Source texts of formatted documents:

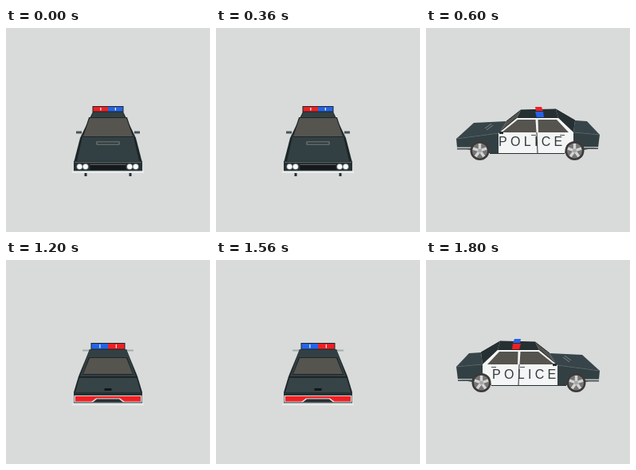
An HTML page with a canvas for the animation above (2.4 s loop, 256 by 256 pixels).

```html
<!DOCTYPE html>
<html>
<head>
<meta charset="utf-8">
<style>
html, body { margin: 0; width: 100%; height: 100%; overflow: hidden; background: #d8dbda; }
canvas { display: block; width: 100vw; height: 100vh; }
</style>
</head>
<body>
<canvas id="stage" width="256" height="256"></canvas>
<script>
const ctx = document.getElementById('stage').getContext('2d');
const STEP = 600, MID = 128;
const BODY = '#334043', DARK = '#263033', EDGE = '#1d2527', GLASS = '#55544f',
      WHITE = '#f4f5f5', SILVER = '#b9bfc1', RED = '#f02024', BLUE = '#2464e8';

function trace(points) {
  ctx.beginPath();
  for (const [x, y] of points) ctx.lineTo(x, y);
}
function face(color, ...points) {
  trace(points);
  ctx.fillStyle = color;
  ctx.fill();
}
function line(color, width, ...points) {
  trace(points);
  ctx.strokeStyle = color;
  ctx.lineWidth = width;
  ctx.stroke();
}
function rect(color, x, y, w, h) {
  ctx.fillStyle = color;
  ctx.fillRect(x, y, w, h);
}
function disc(color, x, y, r) {
  ctx.fillStyle = color;
  ctx.beginPath();
  ctx.arc(x, y, r, 0, 7);
  ctx.fill();
}

// Centred shapes for the end views, given by half widths.
function trapezoid(color, top, y1, bottom, y2) {
  face(color, [MID - top, y1], [MID + top, y1], [MID + bottom, y2], [MID - bottom, y2]);
}
function band(color, half, y, h) {
  rect(color, MID - half, y, half * 2, h);
}
function pane(top, y1, bottom, y2) {
  trapezoid(EDGE, top + 1, y1 - 1, bottom + 1, y2 + 1);
  trapezoid(GLASS, top, y1, bottom, y2);
}
function lightBar(half, y, h, left, right) {
  band(EDGE, half + 1, y - 1, h + 2);
  rect(left, MID - half, y, half, h);
  rect(right, MID, y, half, h);
  for (const x of [MID - half / 2, MID + half / 2]) rect(WHITE, x - .5, y + 1, 1.2, h - 2);
}

function front() {
  for (const side of [-1, 1]) {
    rect(DARK, MID + side * 28 - 1.5, 178, 3, 8);
    rect('#4b5457', MID + side * 36.5 - 3.5, 129.5, 7, 3);
  }
  band('#eceeee', 45, 179.5, 2.5);
  trapezoid(EDGE, 19, 105, 35, 138);
  trapezoid(EDGE, 35, 138, 43, 169);
  trapezoid(BODY, 18, 105, 33, 137);
  trapezoid(BODY, 32, 137, 39, 167);
  pane(23, 113, 31, 136);
  band('#7e8582', 14.5, 142.5, 4);
  band(DARK, 13.5, 143.5, 2);
  band(DARK, 43, 167, 13);
  band('#596266', 42, 168, 1);
  band('#15191b', 22.5, 171, 7);
  band('#687174', 22.5, 171, .8);
  for (const offset of [-35.7, -28.2, 27.2, 34.8]) {
    disc('#8d9799', MID + offset, 174, 3.8);
    disc('#fff', MID + offset, 174, 3);
  }
  band('#a5abae', 43, 179, 1);
  lightBar(18.5, 99, 5.5, RED, BLUE);
}

function back() {
  band('#e7e9e9', 45, 180, 2.5);
  band('#a5abad', 32, 112.5, 2);
  trapezoid(EDGE, 23, 112, 37, 146);
  trapezoid(EDGE, 37, 146, 43, 166);
  trapezoid(BODY, 23, 112, 35, 146);
  trapezoid('#364347', 36, 148, 41, 166);
  pane(23, 123, 31, 143);
  band('#111618', 4.5, 161, 3);
  band(DARK, 43, 166, 14);
  band('#d5d8d9', 42.5, 170, 8.5);
  band(RED, 41, 171, 6.5);
  trapezoid('#e2e4e4', 15, 173.5, 21, 178);
  trapezoid(DARK, 14, 174.5, 19, 178.5);
  band('#8d9597', 43, 179, 1);
  lightBar(20.5, 105, 6.5, BLUE, RED);
}

function wheel(x, y) {
  disc('#3b3938', x, y, 12);
  disc('#777675', x, y, 9.5);
  for (let i = 0; i < 5; i++) {
    const a = (i * .4 - .5) * Math.PI;
    line('#d3d5d5', 3.4, [x, y], [x + 9 * Math.cos(a), y + 9 * Math.sin(a)]);
  }
  disc('#a5a8a8', x, y, 2.5);
}

// Corners of the body, nose to the left.
const nose = [38, 139], noseFar = [60, 119], noseLow = [39, 150],
      cowl = [92, 132], cowlFar = [101, 117], roofFront = [114, 113], roofFrontFar = [119, 103],
      roofBack = [166, 113], roofBackFar = [163, 102], deck = [185, 131], deckFar = [187, 116],
      tailFar = [202, 117], tail = [218, 134], tailLow = [216, 150];

function side(topLight, lowLight) {
  face(BODY, nose, cowl, deck, tail, tailLow, [174, 157], [80, 157], noseLow);
  face('#37454a', nose, noseFar, cowlFar, cowl);
  face('#37454a', deck, deckFar, tailFar, tail);
  face(GLASS, cowl, cowlFar, roofFrontFar, roofFront);
  face(DARK, roofBack, roofBackFar, deckFar, deck);
  face(DARK, roofFront, roofFrontFar, roofBackFar, roofBack);
  line(EDGE, 1, cowlFar, roofFrontFar, roofBackFar, deckFar);
  line(EDGE, 2, cowl, roofFront);
  line('#526064', .7, nose, cowl);
  line('#526064', .7, deck, tail);
  for (const shift of [0, 2]) line('#8d9594', .8, [74 + shift, 126 + shift], [82 + shift, 120 + shift]);

  face(WHITE, [91, 132], roofFront, roofBack, deck, [185, 143], [177, 147], [174, 157], [91, 157]);
  face(GLASS, [95, 131], [115, 115], [137.5, 115], [138.5, 131]);
  face(GLASS, [140.5, 115], [164, 115], [179, 131], [141, 131]);
  line(DARK, 1, [139, 131], [140, 157]);
  line(DARK, 1, [80, 157.5], [174, 157.5]);
  rect(DARK, 92, 130, 5, 3);
  for (const x of [132, 168]) rect('#4b5355', x, 134, 6, 1);

  for (const [x, y] of [[39, 149.5], [198, 149]]) {
    rect(SILVER, x, y, 18, 1.5);
    rect('#495154', x, y + 1.5, 18, 1.5);
  }
  wheel(67.5, 154);
  wheel(186.5, 154);
  face(topLight, [137, 99], [145, 99], [147, 104], [138, 104]);
  face(lowLight, [137, 105], [147, 105], [148, 112], [139, 112]);
}

function label(x, y) {
  ctx.font = '16px "Liberation Sans", Arial, sans-serif';
  ctx.letterSpacing = '4.3px';
  ctx.fillStyle = '#343a3c';
  ctx.fillText('POLICE', x, y);
}
function facingLeft() {
  side(RED, BLUE);
  label(91, 147.5);
}
function facingRight() {
  ctx.save();
  ctx.translate(MID * 2, 0);
  ctx.scale(-1, 1);
  side(BLUE, RED);
  ctx.restore();
  label(83, 148.5);
}

const views = [front, facingLeft, back, facingRight];
const start = performance.now();
function tick() {
  rect('#d8dbda', 0, 0, 256, 256);
  views[Math.floor((performance.now() - start) / STEP) % views.length]();
  requestAnimationFrame(tick);
}
tick();
</script>
</body>
</html>
```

**Problem details:** Reproduce each line of the records exactly and exclude any images.

**Output:**
An HTML page with a canvas for the animation above (2.4 s loop, 256 by 256 pixels).

```html
<!DOCTYPE html>
<html>
<head>
<meta charset="utf-8">
<style>
html, body { margin: 0; width: 100%; height: 100%; overflow: hidden; background: #d8dbda; }
canvas { display: block; width: 100vw; height: 100vh; }
</style>
</head>
<body>
<canvas id="stage" width="256" height="256"></canvas>
<script>
const ctx = document.getElementById('stage').getContext('2d');
const STEP = 600, MID = 128;
const BODY = '#334043', DARK = '#263033', EDGE = '#1d2527', GLASS = '#55544f',
      WHITE = '#f4f5f5', SILVER = '#b9bfc1', RED = '#f02024', BLUE = '#2464e8';

function trace(points) {
  ctx.beginPath();
  for (const [x, y] of points) ctx.lineTo(x, y);
}
function face(color, ...points) {
  trace(points);
  ctx.fillStyle = color;
  ctx.fill();
}
function line(color, width, ...points) {
  trace(points);
  ctx.strokeStyle = color;
  ctx.lineWidth = width;
  ctx.stroke();
}
function rect(color, x, y, w, h) {
  ctx.fillStyle = color;
  ctx.fillRect(x, y, w, h);
}
function disc(color, x, y, r) {
  ctx.fillStyle = color;
  ctx.beginPath();
  ctx.arc(x, y, r, 0, 7);
  ctx.fill();
}

// Centred shapes for the end views, given by half widths.
function trapezoid(color, top, y1, bottom, y2) {
  face(color, [MID - top, y1], [MID + top, y1], [MID + bottom, y2], [MID - bottom, y2]);
}
function band(color, half, y, h) {
  rect(color, MID - half, y, half * 2, h);
}
function pane(top, y1, bottom, y2) {
  trapezoid(EDGE, top + 1, y1 - 1, bottom + 1, y2 + 1);
  trapezoid(GLASS, top, y1, bottom, y2);
}
function lightBar(half, y, h, left, right) {
  band(EDGE, half + 1, y - 1, h + 2);
  rect(left, MID - half, y, half, h);
  rect(right, MID, y, half, h);
  for (const x of [MID - half / 2, MID + half / 2]) rect(WHITE, x - .5, y + 1, 1.2, h - 2);
}

function front() {
  for (const side of [-1, 1]) {
    rect(DARK, MID + side * 28 - 1.5, 178, 3, 8);
    rect('#4b5457', MID + side * 36.5 - 3.5, 129.5, 7, 3);
  }
  band('#eceeee', 45, 179.5, 2.5);
  trapezoid(EDGE, 19, 105, 35, 138);
  trapezoid(EDGE, 35, 138, 43, 169);
  trapezoid(BODY, 18, 105, 33, 137);
  trapezoid(BODY, 32, 137, 39, 167);
  pane(23, 113, 31, 136);
  band('#7e8582', 14.5, 142.5, 4);
  band(DARK, 13.5, 143.5, 2);
  band(DARK, 43, 167, 13);
  band('#596266', 42, 168, 1);
  band('#15191b', 22.5, 171, 7);
  band('#687174', 22.5, 171, .8);
  for (const offset of [-35.7, -28.2, 27.2, 34.8]) {
    disc('#8d9799', MID + offset, 174, 3.8);
    disc('#fff', MID + offset, 174, 3);
  }
  band('#a5abae', 43, 179, 1);
  lightBar(18.5, 99, 5.5, RED, BLUE);
}

function back() {
  band('#e7e9e9', 45, 180, 2.5);
  band('#a5abad', 32, 112.5, 2);
  trapezoid(EDGE, 23, 112, 37, 146);
  trapezoid(EDGE, 37, 146, 43, 166);
  trapezoid(BODY, 23, 112, 35, 146);
  trapezoid('#364347', 36, 148, 41, 166);
  pane(23, 123, 31, 143);
  band('#111618', 4.5, 161, 3);
  band(DARK, 43, 166, 14);
  band('#d5d8d9', 42.5, 170, 8.5);
  band(RED, 41, 171, 6.5);
  trapezoid('#e2e4e4', 15, 173.5, 21, 178);
  trapezoid(DARK, 14, 174.5, 19, 178.5);
  band('#8d9597', 43, 179, 1);
  lightBar(20.5, 105, 6.5, BLUE, RED);
}

function wheel(x, y) {
  disc('#3b3938', x, y, 12);
  disc('#777675', x, y, 9.5);
  for (let i = 0; i < 5; i++) {
    const a = (i * .4 - .5) * Math.PI;
    line('#d3d5d5', 3.4, [x, y], [x + 9 * Math.cos(a), y + 9 * Math.sin(a)]);
  }
  disc('#a5a8a8', x, y, 2.5);
}

// Corners of the body, nose to the left.
const nose = [38, 139], noseFar = [60, 119], noseLow = [39, 150],
      cowl = [92, 132], cowlFar = [101, 117], roofFront = [114, 113], roofFrontFar = [119, 103],
      roofBack = [166, 113], roofBackFar = [163, 102], deck = [185, 131], deckFar = [187, 116],
      tailFar = [202, 117], tail = [218, 134], tailLow = [216, 150];

function side(topLight, lowLight) {
  face(BODY, nose, cowl, deck, tail, tailLow, [174, 157], [80, 157], noseLow);
  face('#37454a', nose, noseFar, cowlFar, cowl);
  face('#37454a', deck, deckFar, tailFar, tail);
  face(GLASS, cowl, cowlFar, roofFrontFar, roofFront);
  face(DARK, roofBack, roofBackFar, deckFar, deck);
  face(DARK, roofFront, roofFrontFar, roofBackFar, roofBack);
  line(EDGE, 1, cowlFar, roofFrontFar, roofBackFar, deckFar);
  line(EDGE, 2, cowl, roofFront);
  line('#526064', .7, nose, cowl);
  line('#526064', .7, deck, tail);
  for (const shift of [0, 2]) line('#8d9594', .8, [74 + shift, 126 + shift], [82 + shift, 120 + shift]);

  face(WHITE, [91, 132], roofFront, roofBack, deck, [185, 143], [177, 147], [174, 157], [91, 157]);
  face(GLASS, [95, 131], [115, 115], [137.5, 115], [138.5, 131]);
  face(GLASS, [140.5, 115], [164, 115], [179, 131], [141, 131]);
  line(DARK, 1, [139, 131], [140, 157]);
  line(DARK, 1, [80, 157.5], [174, 157.5]);
  rect(DARK, 92, 130, 5, 3);
  for (const x of [132, 168]) rect('#4b5355', x, 134, 6, 1);

  for (const [x, y] of [[39, 149.5], [198, 149]]) {
    rect(SILVER, x, y, 18, 1.5);
    rect('#495154', x, y + 1.5, 18, 1.5);
  }
  wheel(67.5, 154);
  wheel(186.5, 154);
  face(topLight, [137, 99], [145, 99], [147, 104], [138, 104]);
  face(lowLight, [137, 105], [147, 105], [148, 112], [139, 112]);
}

function label(x, y) {
  ctx.font = '16px "Liberation Sans", Arial, sans-serif';
  ctx.letterSpacing = '4.3px';
  ctx.fillStyle = '#343a3c';
  ctx.fillText('POLICE', x, y);
}
function facingLeft() {
  side(RED, BLUE);
  label(91, 147.5);
}
function facingRight() {
  ctx.save();
  ctx.translate(MID * 2, 0);
  ctx.scale(-1, 1);
  side(BLUE, RED);
  ctx.restore();
  label(83, 148.5);
}

const views = [front, facingLeft, back, facingRight];
const start = performance.now();
function tick() {
  rect('#d8dbda', 0, 0, 256, 256);
  views[Math.floor((performance.now() - start) / STEP) % views.length]();
  requestAnimationFrame(tick);
}
tick();
</script>
</body>
</html>
```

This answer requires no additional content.